(Source texts of formatted documents)
==============================

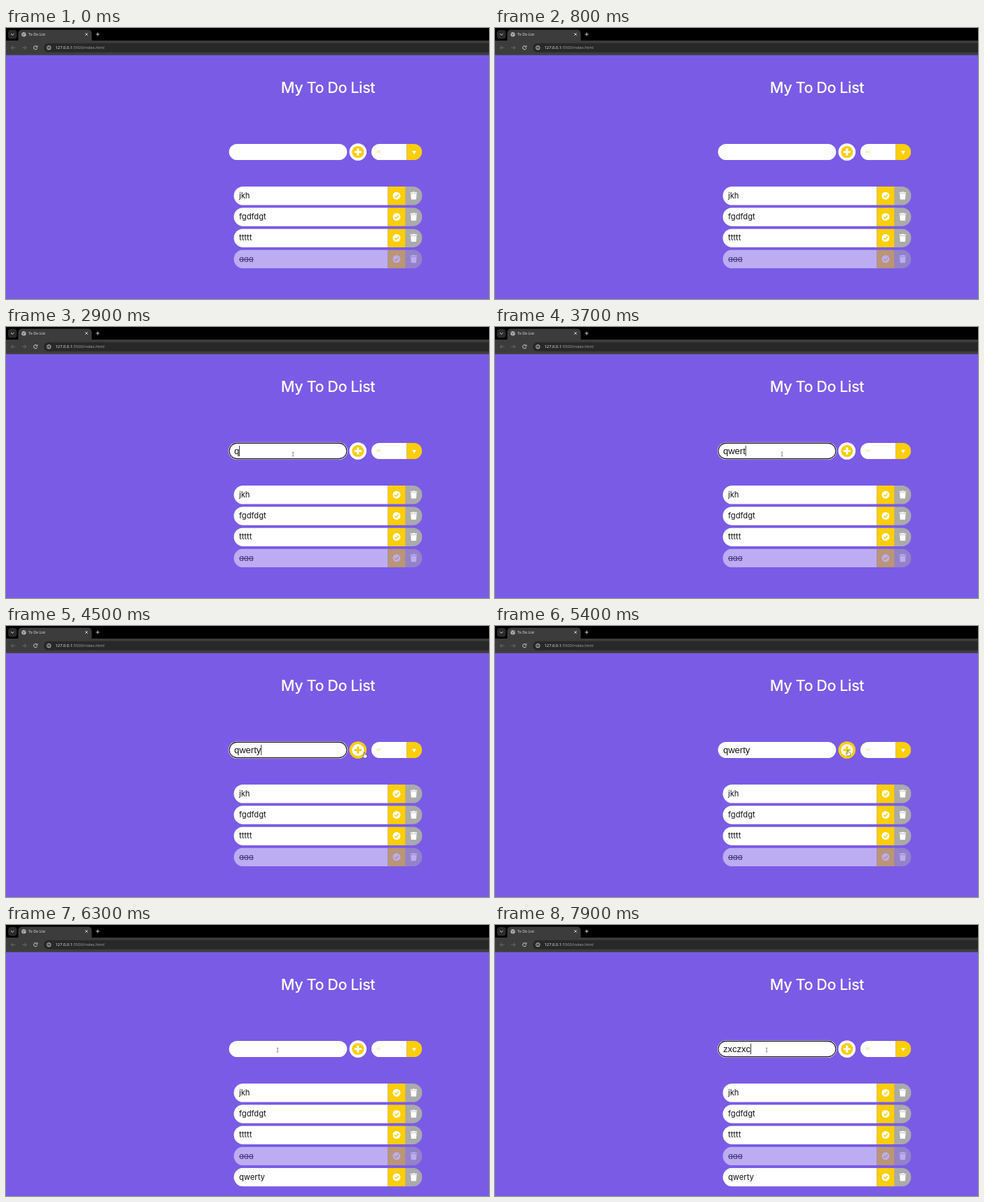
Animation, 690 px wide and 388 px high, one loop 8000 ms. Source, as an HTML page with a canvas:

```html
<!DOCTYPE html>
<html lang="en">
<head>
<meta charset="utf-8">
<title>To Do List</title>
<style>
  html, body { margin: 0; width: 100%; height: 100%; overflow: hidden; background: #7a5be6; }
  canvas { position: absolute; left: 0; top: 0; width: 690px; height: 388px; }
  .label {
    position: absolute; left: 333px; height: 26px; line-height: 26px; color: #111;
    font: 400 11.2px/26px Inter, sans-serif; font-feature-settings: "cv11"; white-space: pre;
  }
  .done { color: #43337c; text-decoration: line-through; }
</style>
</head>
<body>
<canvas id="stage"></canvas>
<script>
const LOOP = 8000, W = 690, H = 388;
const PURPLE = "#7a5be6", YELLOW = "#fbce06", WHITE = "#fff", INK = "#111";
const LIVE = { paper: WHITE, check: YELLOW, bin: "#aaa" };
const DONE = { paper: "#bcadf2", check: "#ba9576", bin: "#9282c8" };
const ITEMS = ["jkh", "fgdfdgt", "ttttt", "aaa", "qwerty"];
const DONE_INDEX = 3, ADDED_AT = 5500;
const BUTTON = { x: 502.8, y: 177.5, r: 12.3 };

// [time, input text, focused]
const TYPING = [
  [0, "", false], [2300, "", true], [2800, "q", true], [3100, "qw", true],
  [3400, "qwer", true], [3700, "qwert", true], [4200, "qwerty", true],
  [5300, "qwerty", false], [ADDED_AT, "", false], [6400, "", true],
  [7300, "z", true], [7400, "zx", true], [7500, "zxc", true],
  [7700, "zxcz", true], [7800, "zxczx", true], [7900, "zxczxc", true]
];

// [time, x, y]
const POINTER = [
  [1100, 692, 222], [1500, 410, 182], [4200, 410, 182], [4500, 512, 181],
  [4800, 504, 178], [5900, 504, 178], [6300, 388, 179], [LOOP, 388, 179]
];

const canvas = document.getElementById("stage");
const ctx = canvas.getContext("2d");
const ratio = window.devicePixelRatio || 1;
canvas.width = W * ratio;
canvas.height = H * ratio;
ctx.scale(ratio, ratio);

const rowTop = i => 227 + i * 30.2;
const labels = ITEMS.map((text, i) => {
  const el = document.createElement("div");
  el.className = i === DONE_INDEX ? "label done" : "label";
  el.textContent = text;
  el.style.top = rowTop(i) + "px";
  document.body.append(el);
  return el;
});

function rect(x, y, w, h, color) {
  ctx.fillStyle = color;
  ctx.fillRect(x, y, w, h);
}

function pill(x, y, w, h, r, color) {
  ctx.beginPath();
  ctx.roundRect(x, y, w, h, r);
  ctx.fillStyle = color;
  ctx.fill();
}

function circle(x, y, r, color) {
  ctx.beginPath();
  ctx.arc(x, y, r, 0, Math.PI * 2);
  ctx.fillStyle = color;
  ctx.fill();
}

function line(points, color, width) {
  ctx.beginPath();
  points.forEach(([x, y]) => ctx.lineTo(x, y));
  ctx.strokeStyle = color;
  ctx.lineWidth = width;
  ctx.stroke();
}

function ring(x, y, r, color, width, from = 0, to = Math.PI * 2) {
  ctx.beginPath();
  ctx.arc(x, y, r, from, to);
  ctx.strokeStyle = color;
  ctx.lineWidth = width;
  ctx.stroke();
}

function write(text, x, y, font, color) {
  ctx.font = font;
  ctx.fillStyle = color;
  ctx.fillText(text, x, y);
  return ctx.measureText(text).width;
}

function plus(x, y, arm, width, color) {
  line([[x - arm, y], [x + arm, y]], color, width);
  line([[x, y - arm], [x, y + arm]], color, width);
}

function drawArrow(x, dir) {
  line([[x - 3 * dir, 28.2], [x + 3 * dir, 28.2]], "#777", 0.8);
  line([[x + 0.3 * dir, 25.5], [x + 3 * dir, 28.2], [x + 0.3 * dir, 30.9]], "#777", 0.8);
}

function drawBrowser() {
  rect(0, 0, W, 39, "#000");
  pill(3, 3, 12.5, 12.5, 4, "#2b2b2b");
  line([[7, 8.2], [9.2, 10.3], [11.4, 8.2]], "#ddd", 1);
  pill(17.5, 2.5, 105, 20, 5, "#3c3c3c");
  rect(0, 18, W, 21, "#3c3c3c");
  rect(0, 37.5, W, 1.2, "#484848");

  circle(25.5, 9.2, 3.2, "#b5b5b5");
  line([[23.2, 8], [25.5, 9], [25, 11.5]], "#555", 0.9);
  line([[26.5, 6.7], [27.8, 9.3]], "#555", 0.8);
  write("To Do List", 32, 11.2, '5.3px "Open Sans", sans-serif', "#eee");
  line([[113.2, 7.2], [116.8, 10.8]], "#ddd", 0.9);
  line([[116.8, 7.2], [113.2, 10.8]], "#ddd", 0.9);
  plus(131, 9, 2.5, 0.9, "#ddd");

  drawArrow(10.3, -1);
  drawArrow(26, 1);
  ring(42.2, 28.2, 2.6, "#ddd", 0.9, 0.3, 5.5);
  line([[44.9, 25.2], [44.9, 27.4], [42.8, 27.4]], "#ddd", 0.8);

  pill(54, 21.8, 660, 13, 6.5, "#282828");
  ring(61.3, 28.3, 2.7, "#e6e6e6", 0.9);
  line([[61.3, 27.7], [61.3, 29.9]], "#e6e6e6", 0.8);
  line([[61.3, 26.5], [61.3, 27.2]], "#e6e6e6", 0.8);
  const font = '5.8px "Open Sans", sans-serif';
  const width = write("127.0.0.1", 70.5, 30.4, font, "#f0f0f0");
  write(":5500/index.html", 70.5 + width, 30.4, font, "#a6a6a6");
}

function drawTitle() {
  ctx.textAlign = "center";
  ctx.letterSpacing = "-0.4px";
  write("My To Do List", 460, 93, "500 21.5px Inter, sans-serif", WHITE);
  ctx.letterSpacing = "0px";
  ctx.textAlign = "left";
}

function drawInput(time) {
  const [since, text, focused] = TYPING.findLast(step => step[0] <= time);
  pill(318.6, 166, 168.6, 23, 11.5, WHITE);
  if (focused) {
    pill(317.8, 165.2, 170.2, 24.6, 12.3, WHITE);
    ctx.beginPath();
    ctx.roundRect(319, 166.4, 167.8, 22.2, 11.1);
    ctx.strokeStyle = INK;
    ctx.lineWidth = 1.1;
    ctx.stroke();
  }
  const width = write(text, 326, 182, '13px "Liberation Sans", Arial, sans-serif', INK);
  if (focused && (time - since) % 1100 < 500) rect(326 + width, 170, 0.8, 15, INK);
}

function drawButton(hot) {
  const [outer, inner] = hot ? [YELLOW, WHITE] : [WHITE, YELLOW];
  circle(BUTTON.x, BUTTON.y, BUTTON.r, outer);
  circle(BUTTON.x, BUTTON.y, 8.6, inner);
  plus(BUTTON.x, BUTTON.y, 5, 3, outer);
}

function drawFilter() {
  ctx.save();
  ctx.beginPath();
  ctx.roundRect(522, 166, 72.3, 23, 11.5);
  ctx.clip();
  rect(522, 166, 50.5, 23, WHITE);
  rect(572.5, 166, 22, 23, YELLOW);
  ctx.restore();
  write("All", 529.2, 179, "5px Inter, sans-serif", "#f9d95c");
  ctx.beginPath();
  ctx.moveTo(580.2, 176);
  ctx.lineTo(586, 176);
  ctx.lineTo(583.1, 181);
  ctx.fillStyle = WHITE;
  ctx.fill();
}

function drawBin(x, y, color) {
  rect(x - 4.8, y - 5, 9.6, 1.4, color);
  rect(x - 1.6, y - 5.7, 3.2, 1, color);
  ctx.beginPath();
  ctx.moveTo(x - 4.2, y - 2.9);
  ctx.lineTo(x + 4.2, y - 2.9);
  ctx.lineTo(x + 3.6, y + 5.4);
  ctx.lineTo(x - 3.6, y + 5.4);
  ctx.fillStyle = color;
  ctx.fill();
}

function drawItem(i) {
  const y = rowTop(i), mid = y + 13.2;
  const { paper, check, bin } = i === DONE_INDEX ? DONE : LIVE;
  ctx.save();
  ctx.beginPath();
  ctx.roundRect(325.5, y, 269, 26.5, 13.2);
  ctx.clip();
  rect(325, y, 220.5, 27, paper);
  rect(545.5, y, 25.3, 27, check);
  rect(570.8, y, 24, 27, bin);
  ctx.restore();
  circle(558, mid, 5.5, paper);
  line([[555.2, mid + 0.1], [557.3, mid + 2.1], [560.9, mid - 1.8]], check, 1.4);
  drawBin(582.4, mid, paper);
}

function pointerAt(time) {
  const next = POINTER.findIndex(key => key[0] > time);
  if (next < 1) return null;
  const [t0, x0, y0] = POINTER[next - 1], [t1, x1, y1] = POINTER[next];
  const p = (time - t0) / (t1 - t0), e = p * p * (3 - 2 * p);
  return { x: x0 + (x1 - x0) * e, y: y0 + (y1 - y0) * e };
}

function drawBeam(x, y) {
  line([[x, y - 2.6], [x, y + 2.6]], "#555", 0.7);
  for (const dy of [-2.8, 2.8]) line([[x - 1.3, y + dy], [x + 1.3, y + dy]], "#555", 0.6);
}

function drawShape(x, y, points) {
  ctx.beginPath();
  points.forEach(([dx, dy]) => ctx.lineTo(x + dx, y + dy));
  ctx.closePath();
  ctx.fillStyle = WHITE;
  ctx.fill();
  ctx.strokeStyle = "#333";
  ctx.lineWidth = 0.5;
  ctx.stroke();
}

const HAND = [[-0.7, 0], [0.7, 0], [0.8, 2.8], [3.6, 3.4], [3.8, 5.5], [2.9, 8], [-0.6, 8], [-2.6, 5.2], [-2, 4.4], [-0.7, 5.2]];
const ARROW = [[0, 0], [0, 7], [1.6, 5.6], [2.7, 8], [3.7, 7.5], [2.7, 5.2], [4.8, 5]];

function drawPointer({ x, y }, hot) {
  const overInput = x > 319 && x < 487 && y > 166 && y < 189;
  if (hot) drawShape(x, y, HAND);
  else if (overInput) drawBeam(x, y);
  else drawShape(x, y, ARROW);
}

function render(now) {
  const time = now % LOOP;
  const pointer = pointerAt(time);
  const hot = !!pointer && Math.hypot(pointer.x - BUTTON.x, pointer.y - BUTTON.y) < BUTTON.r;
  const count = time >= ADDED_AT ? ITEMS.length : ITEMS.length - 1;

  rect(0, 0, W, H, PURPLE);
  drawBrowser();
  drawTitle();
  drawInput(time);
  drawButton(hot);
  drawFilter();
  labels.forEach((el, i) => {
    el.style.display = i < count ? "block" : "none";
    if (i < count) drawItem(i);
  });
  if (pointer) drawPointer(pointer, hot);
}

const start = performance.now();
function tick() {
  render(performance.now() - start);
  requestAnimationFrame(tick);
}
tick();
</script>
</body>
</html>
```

==============================

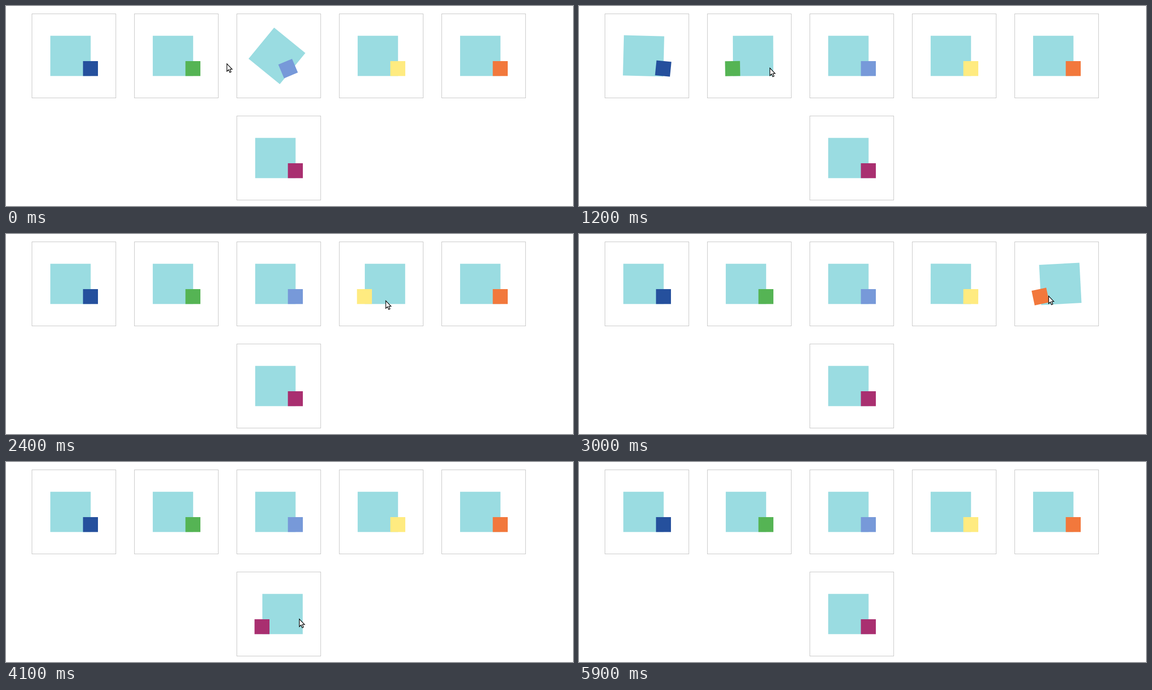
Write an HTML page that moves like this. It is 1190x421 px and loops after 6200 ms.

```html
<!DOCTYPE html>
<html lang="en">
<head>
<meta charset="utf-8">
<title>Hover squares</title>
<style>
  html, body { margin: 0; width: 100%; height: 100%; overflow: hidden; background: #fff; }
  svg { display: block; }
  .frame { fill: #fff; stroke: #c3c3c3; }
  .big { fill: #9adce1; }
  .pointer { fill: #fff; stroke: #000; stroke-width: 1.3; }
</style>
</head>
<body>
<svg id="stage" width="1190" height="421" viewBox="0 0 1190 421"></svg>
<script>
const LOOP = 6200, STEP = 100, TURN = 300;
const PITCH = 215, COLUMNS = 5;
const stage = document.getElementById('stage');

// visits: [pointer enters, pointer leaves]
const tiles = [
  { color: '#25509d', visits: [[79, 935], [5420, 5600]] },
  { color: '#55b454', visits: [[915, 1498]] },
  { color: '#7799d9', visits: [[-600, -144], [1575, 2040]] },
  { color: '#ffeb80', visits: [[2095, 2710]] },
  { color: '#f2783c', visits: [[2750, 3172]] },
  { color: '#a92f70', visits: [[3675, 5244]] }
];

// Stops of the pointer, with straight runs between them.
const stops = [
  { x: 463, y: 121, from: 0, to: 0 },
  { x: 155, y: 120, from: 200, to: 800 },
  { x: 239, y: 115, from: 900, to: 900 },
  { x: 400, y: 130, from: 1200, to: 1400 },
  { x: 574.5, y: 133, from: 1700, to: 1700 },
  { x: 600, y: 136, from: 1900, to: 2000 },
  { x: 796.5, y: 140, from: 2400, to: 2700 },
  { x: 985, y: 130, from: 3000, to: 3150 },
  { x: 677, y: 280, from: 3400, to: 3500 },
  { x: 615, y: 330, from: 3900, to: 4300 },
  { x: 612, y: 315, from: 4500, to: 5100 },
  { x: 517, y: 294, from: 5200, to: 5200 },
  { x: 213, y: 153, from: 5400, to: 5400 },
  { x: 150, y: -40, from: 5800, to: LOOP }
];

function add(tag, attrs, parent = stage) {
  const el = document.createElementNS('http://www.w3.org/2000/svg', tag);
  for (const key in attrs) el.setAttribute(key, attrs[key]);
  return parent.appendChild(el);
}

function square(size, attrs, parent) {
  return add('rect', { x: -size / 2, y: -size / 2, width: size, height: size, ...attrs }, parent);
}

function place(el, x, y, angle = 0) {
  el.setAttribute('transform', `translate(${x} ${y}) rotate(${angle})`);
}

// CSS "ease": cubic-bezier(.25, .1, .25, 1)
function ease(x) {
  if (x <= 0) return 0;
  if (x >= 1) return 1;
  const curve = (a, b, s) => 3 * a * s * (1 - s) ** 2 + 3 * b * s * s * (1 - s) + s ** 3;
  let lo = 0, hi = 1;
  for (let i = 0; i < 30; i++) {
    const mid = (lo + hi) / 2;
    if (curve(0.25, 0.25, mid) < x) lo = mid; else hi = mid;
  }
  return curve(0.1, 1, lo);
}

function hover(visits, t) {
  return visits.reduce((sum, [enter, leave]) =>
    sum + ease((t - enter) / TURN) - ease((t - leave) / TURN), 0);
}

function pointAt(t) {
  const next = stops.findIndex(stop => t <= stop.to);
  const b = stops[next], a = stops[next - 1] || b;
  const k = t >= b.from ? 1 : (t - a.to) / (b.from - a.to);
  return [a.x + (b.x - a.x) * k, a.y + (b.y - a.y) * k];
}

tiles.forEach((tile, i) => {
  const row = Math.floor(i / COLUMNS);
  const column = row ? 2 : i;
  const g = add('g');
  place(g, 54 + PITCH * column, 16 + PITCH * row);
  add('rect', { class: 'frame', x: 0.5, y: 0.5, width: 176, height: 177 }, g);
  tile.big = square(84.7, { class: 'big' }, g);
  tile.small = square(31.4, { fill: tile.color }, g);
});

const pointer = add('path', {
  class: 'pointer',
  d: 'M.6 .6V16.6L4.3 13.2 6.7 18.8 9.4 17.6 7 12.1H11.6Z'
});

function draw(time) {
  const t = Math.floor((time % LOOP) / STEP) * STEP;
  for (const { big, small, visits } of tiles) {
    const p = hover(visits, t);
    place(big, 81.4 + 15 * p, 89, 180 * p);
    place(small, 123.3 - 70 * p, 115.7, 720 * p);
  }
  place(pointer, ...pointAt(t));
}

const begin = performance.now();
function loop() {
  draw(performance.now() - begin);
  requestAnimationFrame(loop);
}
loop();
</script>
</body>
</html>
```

==============================

What is needed: Wherever a line in the data above holds the word "lineTo", copy that line.

Output of the exercise:
  points.forEach(([x, y]) => ctx.lineTo(x, y));
  ctx.lineTo(586, 176);
  ctx.lineTo(583.1, 181);
  ctx.lineTo(x + 4.2, y - 2.9);
  ctx.lineTo(x + 3.6, y + 5.4);
  ctx.lineTo(x - 3.6, y + 5.4);
  points.forEach(([dx, dy]) => ctx.lineTo(x + dx, y + dy));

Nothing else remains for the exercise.